What the exercise asks -
What is needed is an exact copy of all the entries below.

━━━ Given data

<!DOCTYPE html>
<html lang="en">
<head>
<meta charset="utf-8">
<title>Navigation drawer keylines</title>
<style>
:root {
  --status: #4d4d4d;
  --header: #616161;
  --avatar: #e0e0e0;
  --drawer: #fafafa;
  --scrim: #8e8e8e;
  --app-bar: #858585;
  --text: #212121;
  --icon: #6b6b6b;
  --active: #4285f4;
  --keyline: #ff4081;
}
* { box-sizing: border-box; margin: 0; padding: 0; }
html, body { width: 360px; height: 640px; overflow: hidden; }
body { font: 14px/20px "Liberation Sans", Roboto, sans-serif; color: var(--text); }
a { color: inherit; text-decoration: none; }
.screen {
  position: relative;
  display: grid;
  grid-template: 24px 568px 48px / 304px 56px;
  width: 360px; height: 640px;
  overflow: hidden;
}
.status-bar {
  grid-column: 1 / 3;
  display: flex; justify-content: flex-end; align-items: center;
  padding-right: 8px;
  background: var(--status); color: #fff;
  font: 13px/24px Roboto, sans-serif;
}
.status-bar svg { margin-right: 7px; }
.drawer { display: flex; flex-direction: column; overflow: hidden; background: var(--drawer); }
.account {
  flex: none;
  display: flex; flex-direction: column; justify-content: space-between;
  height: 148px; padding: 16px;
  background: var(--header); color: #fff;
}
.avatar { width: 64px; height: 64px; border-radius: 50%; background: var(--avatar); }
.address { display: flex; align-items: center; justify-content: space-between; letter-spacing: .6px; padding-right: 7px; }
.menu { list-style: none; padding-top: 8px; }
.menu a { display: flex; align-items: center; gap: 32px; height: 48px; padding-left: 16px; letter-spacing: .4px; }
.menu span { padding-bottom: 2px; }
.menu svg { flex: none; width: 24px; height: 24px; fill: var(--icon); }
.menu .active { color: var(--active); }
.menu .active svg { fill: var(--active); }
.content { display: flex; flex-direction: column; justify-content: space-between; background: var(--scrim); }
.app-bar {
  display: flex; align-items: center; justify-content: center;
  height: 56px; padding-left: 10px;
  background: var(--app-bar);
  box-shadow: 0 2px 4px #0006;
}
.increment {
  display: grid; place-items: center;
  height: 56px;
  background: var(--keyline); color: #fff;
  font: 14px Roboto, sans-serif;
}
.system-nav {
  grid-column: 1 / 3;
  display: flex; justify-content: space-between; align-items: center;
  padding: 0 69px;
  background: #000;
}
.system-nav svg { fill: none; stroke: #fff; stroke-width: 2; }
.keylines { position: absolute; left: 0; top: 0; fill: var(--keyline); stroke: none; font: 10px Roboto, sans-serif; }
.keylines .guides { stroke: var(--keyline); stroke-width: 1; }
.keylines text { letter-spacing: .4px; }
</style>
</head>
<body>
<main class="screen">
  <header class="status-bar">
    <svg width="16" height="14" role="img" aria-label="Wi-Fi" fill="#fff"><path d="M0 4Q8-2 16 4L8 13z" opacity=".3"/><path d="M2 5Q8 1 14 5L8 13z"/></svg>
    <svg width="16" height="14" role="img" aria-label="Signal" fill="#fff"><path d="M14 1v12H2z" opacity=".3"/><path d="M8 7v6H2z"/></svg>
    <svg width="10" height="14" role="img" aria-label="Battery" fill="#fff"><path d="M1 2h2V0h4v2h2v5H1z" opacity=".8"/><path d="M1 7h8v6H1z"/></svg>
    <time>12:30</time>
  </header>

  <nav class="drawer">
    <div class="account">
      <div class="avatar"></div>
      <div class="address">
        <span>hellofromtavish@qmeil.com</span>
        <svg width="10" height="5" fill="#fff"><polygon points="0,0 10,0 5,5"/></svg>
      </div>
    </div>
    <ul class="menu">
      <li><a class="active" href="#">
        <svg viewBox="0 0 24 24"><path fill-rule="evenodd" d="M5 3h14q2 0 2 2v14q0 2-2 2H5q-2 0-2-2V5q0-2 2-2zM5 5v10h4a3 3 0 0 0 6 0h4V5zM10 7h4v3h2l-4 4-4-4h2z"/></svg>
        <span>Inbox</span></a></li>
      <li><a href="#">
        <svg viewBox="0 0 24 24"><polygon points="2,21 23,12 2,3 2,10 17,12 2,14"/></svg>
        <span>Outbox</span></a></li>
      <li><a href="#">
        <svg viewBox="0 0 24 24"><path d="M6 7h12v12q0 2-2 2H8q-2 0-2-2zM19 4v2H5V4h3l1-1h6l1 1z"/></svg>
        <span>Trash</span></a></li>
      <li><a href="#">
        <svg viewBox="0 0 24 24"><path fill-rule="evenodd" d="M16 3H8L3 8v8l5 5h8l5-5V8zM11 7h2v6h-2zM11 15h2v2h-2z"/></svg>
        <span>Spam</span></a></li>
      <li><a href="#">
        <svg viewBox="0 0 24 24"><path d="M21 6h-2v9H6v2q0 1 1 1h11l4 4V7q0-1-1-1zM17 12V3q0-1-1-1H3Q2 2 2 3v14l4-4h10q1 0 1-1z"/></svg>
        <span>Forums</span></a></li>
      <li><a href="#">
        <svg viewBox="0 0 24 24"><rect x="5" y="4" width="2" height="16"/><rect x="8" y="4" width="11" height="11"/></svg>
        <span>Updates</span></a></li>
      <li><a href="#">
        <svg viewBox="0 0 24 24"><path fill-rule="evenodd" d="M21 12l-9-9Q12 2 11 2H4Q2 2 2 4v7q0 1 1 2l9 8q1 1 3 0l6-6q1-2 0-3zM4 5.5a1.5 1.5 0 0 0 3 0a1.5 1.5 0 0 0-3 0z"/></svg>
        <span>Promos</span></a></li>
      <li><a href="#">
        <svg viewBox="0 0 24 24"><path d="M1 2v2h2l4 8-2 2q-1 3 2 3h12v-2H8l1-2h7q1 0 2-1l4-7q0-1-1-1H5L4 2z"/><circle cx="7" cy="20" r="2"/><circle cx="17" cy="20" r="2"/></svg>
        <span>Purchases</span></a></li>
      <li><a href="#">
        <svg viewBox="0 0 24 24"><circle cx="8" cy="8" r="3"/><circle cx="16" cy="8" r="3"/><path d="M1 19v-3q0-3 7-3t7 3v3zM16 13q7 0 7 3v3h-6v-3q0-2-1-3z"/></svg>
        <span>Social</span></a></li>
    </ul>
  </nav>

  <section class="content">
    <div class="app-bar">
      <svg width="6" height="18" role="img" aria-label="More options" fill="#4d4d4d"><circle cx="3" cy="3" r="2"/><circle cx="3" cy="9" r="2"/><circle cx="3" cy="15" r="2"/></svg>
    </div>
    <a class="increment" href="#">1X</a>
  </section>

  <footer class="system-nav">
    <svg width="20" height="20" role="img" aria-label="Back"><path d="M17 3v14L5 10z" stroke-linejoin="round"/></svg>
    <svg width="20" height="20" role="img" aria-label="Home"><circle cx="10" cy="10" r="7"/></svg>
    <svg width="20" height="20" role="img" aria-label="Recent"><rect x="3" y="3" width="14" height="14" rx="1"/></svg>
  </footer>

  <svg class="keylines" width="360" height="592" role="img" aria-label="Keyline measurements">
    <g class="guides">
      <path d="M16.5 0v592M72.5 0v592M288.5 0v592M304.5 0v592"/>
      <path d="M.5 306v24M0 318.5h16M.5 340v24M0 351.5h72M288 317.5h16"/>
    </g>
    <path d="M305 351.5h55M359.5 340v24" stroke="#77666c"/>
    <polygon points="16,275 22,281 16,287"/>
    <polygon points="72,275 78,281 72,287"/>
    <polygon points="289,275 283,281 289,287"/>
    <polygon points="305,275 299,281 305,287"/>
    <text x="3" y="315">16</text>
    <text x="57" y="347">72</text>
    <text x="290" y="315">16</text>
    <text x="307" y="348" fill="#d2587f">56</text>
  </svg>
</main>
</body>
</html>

━━━━━━

Solution below -
<!DOCTYPE html>
<html lang="en">
<head>
<meta charset="utf-8">
<title>Navigation drawer keylines</title>
<style>
:root {
  --status: #4d4d4d;
  --header: #616161;
  --avatar: #e0e0e0;
  --drawer: #fafafa;
  --scrim: #8e8e8e;
  --app-bar: #858585;
  --text: #212121;
  --icon: #6b6b6b;
  --active: #4285f4;
  --keyline: #ff4081;
}
* { box-sizing: border-box; margin: 0; padding: 0; }
html, body { width: 360px; height: 640px; overflow: hidden; }
body { font: 14px/20px "Liberation Sans", Roboto, sans-serif; color: var(--text); }
a { color: inherit; text-decoration: none; }
.screen {
  position: relative;
  display: grid;
  grid-template: 24px 568px 48px / 304px 56px;
  width: 360px; height: 640px;
  overflow: hidden;
}
.status-bar {
  grid-column: 1 / 3;
  display: flex; justify-content: flex-end; align-items: center;
  padding-right: 8px;
  background: var(--status); color: #fff;
  font: 13px/24px Roboto, sans-serif;
}
.status-bar svg { margin-right: 7px; }
.drawer { display: flex; flex-direction: column; overflow: hidden; background: var(--drawer); }
.account {
  flex: none;
  display: flex; flex-direction: column; justify-content: space-between;
  height: 148px; padding: 16px;
  background: var(--header); color: #fff;
}
.avatar { width: 64px; height: 64px; border-radius: 50%; background: var(--avatar); }
.address { display: flex; align-items: center; justify-content: space-between; letter-spacing: .6px; padding-right: 7px; }
.menu { list-style: none; padding-top: 8px; }
.menu a { display: flex; align-items: center; gap: 32px; height: 48px; padding-left: 16px; letter-spacing: .4px; }
.menu span { padding-bottom: 2px; }
.menu svg { flex: none; width: 24px; height: 24px; fill: var(--icon); }
.menu .active { color: var(--active); }
.menu .active svg { fill: var(--active); }
.content { display: flex; flex-direction: column; justify-content: space-between; background: var(--scrim); }
.app-bar {
  display: flex; align-items: center; justify-content: center;
  height: 56px; padding-left: 10px;
  background: var(--app-bar);
  box-shadow: 0 2px 4px #0006;
}
.increment {
  display: grid; place-items: center;
  height: 56px;
  background: var(--keyline); color: #fff;
  font: 14px Roboto, sans-serif;
}
.system-nav {
  grid-column: 1 / 3;
  display: flex; justify-content: space-between; align-items: center;
  padding: 0 69px;
  background: #000;
}
.system-nav svg { fill: none; stroke: #fff; stroke-width: 2; }
.keylines { position: absolute; left: 0; top: 0; fill: var(--keyline); stroke: none; font: 10px Roboto, sans-serif; }
.keylines .guides { stroke: var(--keyline); stroke-width: 1; }
.keylines text { letter-spacing: .4px; }
</style>
</head>
<body>
<main class="screen">
  <header class="status-bar">
    <svg width="16" height="14" role="img" aria-label="Wi-Fi" fill="#fff"><path d="M0 4Q8-2 16 4L8 13z" opacity=".3"/><path d="M2 5Q8 1 14 5L8 13z"/></svg>
    <svg width="16" height="14" role="img" aria-label="Signal" fill="#fff"><path d="M14 1v12H2z" opacity=".3"/><path d="M8 7v6H2z"/></svg>
    <svg width="10" height="14" role="img" aria-label="Battery" fill="#fff"><path d="M1 2h2V0h4v2h2v5H1z" opacity=".8"/><path d="M1 7h8v6H1z"/></svg>
    <time>12:30</time>
  </header>

  <nav class="drawer">
    <div class="account">
      <div class="avatar"></div>
      <div class="address">
        <span>hellofromtavish@qmeil.com</span>
        <svg width="10" height="5" fill="#fff"><polygon points="0,0 10,0 5,5"/></svg>
      </div>
    </div>
    <ul class="menu">
      <li><a class="active" href="#">
        <svg viewBox="0 0 24 24"><path fill-rule="evenodd" d="M5 3h14q2 0 2 2v14q0 2-2 2H5q-2 0-2-2V5q0-2 2-2zM5 5v10h4a3 3 0 0 0 6 0h4V5zM10 7h4v3h2l-4 4-4-4h2z"/></svg>
        <span>Inbox</span></a></li>
      <li><a href="#">
        <svg viewBox="0 0 24 24"><polygon points="2,21 23,12 2,3 2,10 17,12 2,14"/></svg>
        <span>Outbox</span></a></li>
      <li><a href="#">
        <svg viewBox="0 0 24 24"><path d="M6 7h12v12q0 2-2 2H8q-2 0-2-2zM19 4v2H5V4h3l1-1h6l1 1z"/></svg>
        <span>Trash</span></a></li>
      <li><a href="#">
        <svg viewBox="0 0 24 24"><path fill-rule="evenodd" d="M16 3H8L3 8v8l5 5h8l5-5V8zM11 7h2v6h-2zM11 15h2v2h-2z"/></svg>
        <span>Spam</span></a></li>
      <li><a href="#">
        <svg viewBox="0 0 24 24"><path d="M21 6h-2v9H6v2q0 1 1 1h11l4 4V7q0-1-1-1zM17 12V3q0-1-1-1H3Q2 2 2 3v14l4-4h10q1 0 1-1z"/></svg>
        <span>Forums</span></a></li>
      <li><a href="#">
        <svg viewBox="0 0 24 24"><rect x="5" y="4" width="2" height="16"/><rect x="8" y="4" width="11" height="11"/></svg>
        <span>Updates</span></a></li>
      <li><a href="#">
        <svg viewBox="0 0 24 24"><path fill-rule="evenodd" d="M21 12l-9-9Q12 2 11 2H4Q2 2 2 4v7q0 1 1 2l9 8q1 1 3 0l6-6q1-2 0-3zM4 5.5a1.5 1.5 0 0 0 3 0a1.5 1.5 0 0 0-3 0z"/></svg>
        <span>Promos</span></a></li>
      <li><a href="#">
        <svg viewBox="0 0 24 24"><path d="M1 2v2h2l4 8-2 2q-1 3 2 3h12v-2H8l1-2h7q1 0 2-1l4-7q0-1-1-1H5L4 2z"/><circle cx="7" cy="20" r="2"/><circle cx="17" cy="20" r="2"/></svg>
        <span>Purchases</span></a></li>
      <li><a href="#">
        <svg viewBox="0 0 24 24"><circle cx="8" cy="8" r="3"/><circle cx="16" cy="8" r="3"/><path d="M1 19v-3q0-3 7-3t7 3v3zM16 13q7 0 7 3v3h-6v-3q0-2-1-3z"/></svg>
        <span>Social</span></a></li>
    </ul>
  </nav>

  <section class="content">
    <div class="app-bar">
      <svg width="6" height="18" role="img" aria-label="More options" fill="#4d4d4d"><circle cx="3" cy="3" r="2"/><circle cx="3" cy="9" r="2"/><circle cx="3" cy="15" r="2"/></svg>
    </div>
    <a class="increment" href="#">1X</a>
  </section>

  <footer class="system-nav">
    <svg width="20" height="20" role="img" aria-label="Back"><path d="M17 3v14L5 10z" stroke-linejoin="round"/></svg>
    <svg width="20" height="20" role="img" aria-label="Home"><circle cx="10" cy="10" r="7"/></svg>
    <svg width="20" height="20" role="img" aria-label="Recent"><rect x="3" y="3" width="14" height="14" rx="1"/></svg>
  </footer>

  <svg class="keylines" width="360" height="592" role="img" aria-label="Keyline measurements">
    <g class="guides">
      <path d="M16.5 0v592M72.5 0v592M288.5 0v592M304.5 0v592"/>
      <path d="M.5 306v24M0 318.5h16M.5 340v24M0 351.5h72M288 317.5h16"/>
    </g>
    <path d="M305 351.5h55M359.5 340v24" stroke="#77666c"/>
    <polygon points="16,275 22,281 16,287"/>
    <polygon points="72,275 78,281 72,287"/>
    <polygon points="289,275 283,281 289,287"/>
    <polygon points="305,275 299,281 305,287"/>
    <text x="3" y="315">16</text>
    <text x="57" y="347">72</text>
    <text x="290" y="315">16</text>
    <text x="307" y="348" fill="#d2587f">56</text>
  </svg>
</main>
</body>
</html>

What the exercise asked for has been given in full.